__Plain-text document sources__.
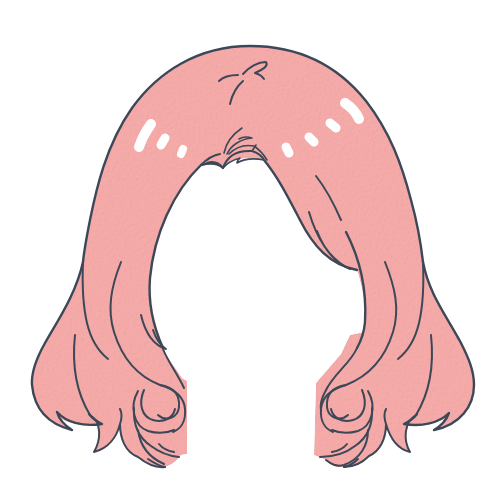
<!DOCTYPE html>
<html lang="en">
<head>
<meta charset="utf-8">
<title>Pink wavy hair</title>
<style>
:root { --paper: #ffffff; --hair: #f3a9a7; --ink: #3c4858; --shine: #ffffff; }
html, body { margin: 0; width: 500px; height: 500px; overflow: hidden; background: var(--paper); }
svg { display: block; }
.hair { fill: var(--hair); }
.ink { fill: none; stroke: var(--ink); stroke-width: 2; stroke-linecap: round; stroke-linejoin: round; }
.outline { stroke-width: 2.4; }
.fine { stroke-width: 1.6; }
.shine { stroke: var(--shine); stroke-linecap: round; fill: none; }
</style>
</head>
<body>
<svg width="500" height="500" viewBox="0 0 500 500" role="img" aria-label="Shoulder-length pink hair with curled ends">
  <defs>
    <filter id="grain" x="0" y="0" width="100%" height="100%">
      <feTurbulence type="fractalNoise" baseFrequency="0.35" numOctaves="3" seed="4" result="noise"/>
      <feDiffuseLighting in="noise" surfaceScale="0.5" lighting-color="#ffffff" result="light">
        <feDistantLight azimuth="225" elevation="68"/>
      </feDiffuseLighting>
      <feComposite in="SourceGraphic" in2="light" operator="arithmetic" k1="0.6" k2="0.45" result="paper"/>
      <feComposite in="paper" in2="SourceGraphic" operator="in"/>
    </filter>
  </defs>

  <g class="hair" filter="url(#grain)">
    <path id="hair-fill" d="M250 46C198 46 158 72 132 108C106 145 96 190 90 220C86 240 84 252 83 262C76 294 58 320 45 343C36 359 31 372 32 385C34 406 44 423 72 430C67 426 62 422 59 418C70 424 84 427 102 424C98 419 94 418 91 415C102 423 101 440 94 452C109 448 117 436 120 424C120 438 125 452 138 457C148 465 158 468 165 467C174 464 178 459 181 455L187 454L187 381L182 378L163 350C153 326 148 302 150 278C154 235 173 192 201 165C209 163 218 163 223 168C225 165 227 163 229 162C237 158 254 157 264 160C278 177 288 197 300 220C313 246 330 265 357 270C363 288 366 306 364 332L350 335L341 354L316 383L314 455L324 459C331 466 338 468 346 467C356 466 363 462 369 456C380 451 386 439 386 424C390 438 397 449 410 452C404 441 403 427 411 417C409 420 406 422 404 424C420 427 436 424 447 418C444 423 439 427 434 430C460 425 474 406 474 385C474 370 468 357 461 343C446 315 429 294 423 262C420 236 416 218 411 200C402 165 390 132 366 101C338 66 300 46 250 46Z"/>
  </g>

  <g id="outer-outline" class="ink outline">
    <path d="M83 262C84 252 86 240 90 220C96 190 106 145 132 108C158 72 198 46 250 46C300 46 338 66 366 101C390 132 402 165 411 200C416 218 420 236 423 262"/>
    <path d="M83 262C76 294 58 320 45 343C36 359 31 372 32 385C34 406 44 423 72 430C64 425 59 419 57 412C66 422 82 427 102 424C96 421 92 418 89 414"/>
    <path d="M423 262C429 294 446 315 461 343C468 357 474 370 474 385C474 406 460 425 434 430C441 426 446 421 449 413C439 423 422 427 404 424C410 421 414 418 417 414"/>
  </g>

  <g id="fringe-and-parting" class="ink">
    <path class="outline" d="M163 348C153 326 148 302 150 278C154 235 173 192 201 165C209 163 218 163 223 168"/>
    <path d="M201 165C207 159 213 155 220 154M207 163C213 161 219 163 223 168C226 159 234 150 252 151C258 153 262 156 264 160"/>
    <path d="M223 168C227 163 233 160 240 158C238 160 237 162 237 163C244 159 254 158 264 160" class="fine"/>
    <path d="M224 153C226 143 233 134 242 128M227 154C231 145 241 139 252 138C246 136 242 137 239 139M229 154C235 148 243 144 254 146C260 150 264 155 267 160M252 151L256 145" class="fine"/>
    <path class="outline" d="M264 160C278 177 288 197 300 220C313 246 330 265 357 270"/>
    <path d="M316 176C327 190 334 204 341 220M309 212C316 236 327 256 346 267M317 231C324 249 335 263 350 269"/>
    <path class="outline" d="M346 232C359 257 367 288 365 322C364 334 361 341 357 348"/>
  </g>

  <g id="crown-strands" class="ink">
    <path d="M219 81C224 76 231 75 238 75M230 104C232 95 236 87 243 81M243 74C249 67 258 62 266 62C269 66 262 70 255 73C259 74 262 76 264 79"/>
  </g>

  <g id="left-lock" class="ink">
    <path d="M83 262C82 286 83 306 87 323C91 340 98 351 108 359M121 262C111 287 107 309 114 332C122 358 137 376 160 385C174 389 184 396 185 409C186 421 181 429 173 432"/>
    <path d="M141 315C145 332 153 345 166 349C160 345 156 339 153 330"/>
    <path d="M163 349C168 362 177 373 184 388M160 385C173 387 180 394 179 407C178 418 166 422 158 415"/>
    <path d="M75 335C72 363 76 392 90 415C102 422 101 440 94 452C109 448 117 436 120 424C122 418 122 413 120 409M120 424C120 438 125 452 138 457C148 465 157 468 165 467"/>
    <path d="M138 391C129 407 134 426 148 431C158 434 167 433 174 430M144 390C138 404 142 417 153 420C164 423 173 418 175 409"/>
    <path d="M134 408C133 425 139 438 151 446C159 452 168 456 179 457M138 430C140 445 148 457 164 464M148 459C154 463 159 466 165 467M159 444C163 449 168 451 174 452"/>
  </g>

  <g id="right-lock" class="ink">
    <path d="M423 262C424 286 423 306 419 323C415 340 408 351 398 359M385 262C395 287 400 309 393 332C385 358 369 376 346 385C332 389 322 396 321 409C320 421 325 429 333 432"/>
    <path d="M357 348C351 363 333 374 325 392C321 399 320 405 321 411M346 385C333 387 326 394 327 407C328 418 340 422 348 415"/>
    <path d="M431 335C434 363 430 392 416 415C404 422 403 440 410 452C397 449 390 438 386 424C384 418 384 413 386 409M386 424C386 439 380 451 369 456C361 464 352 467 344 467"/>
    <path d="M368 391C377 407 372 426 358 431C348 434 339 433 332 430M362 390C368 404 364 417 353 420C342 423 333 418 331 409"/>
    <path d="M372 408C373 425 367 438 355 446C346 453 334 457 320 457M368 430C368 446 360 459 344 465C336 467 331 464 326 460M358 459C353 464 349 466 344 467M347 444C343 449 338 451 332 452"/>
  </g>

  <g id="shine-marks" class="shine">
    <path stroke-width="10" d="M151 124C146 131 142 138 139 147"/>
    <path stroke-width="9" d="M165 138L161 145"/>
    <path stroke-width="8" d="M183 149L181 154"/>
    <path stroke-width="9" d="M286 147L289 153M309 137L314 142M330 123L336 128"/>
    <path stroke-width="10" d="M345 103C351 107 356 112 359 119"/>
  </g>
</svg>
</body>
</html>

...

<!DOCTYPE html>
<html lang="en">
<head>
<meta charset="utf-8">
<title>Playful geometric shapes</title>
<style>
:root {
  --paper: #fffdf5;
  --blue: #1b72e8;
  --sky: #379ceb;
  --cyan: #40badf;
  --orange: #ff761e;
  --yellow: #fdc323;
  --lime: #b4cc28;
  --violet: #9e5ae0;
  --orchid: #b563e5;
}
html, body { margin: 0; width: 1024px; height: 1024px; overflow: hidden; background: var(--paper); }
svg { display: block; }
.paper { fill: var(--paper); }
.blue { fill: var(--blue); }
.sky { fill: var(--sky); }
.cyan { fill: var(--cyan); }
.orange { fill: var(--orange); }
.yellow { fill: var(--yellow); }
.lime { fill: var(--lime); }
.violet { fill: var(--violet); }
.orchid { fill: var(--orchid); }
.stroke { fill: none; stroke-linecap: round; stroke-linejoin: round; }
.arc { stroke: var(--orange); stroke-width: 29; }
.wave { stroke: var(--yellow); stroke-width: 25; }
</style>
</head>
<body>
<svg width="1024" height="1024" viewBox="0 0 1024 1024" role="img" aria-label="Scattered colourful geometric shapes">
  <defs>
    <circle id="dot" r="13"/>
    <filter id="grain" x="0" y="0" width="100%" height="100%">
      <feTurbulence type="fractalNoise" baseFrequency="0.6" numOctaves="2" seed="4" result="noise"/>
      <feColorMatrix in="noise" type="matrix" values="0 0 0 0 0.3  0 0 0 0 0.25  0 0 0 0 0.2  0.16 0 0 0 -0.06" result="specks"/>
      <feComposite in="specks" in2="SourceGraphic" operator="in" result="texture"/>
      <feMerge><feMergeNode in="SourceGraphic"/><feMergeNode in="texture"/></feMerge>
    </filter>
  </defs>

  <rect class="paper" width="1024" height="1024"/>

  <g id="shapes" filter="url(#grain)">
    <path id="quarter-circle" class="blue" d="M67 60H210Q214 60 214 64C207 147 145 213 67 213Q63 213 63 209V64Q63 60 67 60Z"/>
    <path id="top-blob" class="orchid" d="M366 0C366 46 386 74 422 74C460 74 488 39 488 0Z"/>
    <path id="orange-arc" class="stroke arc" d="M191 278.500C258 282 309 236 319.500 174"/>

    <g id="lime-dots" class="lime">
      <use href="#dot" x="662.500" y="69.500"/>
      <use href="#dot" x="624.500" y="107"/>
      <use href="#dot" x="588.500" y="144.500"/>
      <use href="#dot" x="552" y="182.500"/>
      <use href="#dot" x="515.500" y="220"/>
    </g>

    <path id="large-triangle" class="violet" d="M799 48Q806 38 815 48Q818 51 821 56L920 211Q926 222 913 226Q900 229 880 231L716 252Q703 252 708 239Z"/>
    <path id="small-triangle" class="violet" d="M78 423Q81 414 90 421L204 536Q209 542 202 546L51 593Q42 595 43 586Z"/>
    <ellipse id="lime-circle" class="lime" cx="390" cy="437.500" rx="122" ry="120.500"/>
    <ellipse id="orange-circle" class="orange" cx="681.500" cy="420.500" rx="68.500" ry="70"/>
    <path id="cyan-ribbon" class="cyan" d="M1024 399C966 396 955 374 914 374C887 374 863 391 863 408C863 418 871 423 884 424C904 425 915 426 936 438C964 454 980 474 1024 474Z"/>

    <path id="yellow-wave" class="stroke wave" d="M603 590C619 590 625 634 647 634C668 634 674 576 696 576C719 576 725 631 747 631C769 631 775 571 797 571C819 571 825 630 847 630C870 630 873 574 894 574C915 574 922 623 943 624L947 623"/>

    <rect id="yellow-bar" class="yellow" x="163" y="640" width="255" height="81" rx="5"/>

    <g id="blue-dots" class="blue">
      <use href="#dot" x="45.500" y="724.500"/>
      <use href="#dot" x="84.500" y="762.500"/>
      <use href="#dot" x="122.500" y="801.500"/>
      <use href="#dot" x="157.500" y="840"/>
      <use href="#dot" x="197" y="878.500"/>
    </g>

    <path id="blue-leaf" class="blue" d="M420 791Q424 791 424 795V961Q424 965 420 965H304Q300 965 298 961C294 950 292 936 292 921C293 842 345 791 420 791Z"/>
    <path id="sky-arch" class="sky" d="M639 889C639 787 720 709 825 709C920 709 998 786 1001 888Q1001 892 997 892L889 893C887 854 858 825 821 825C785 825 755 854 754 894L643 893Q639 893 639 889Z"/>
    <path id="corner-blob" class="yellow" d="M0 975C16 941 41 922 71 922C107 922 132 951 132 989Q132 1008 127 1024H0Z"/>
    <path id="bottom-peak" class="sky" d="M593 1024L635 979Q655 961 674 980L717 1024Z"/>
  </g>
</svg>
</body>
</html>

__WHAT THE TASK ASKS__.
Search the entries above for the word "feTurbulence", and copy every line where it occurs.

__RESULT OF THIS EXERCISE__.
      <feTurbulence type="fractalNoise" baseFrequency="0.35" numOctaves="3" seed="4" result="noise"/>
      <feTurbulence type="fractalNoise" baseFrequency="0.6" numOctaves="2" seed="4" result="noise"/>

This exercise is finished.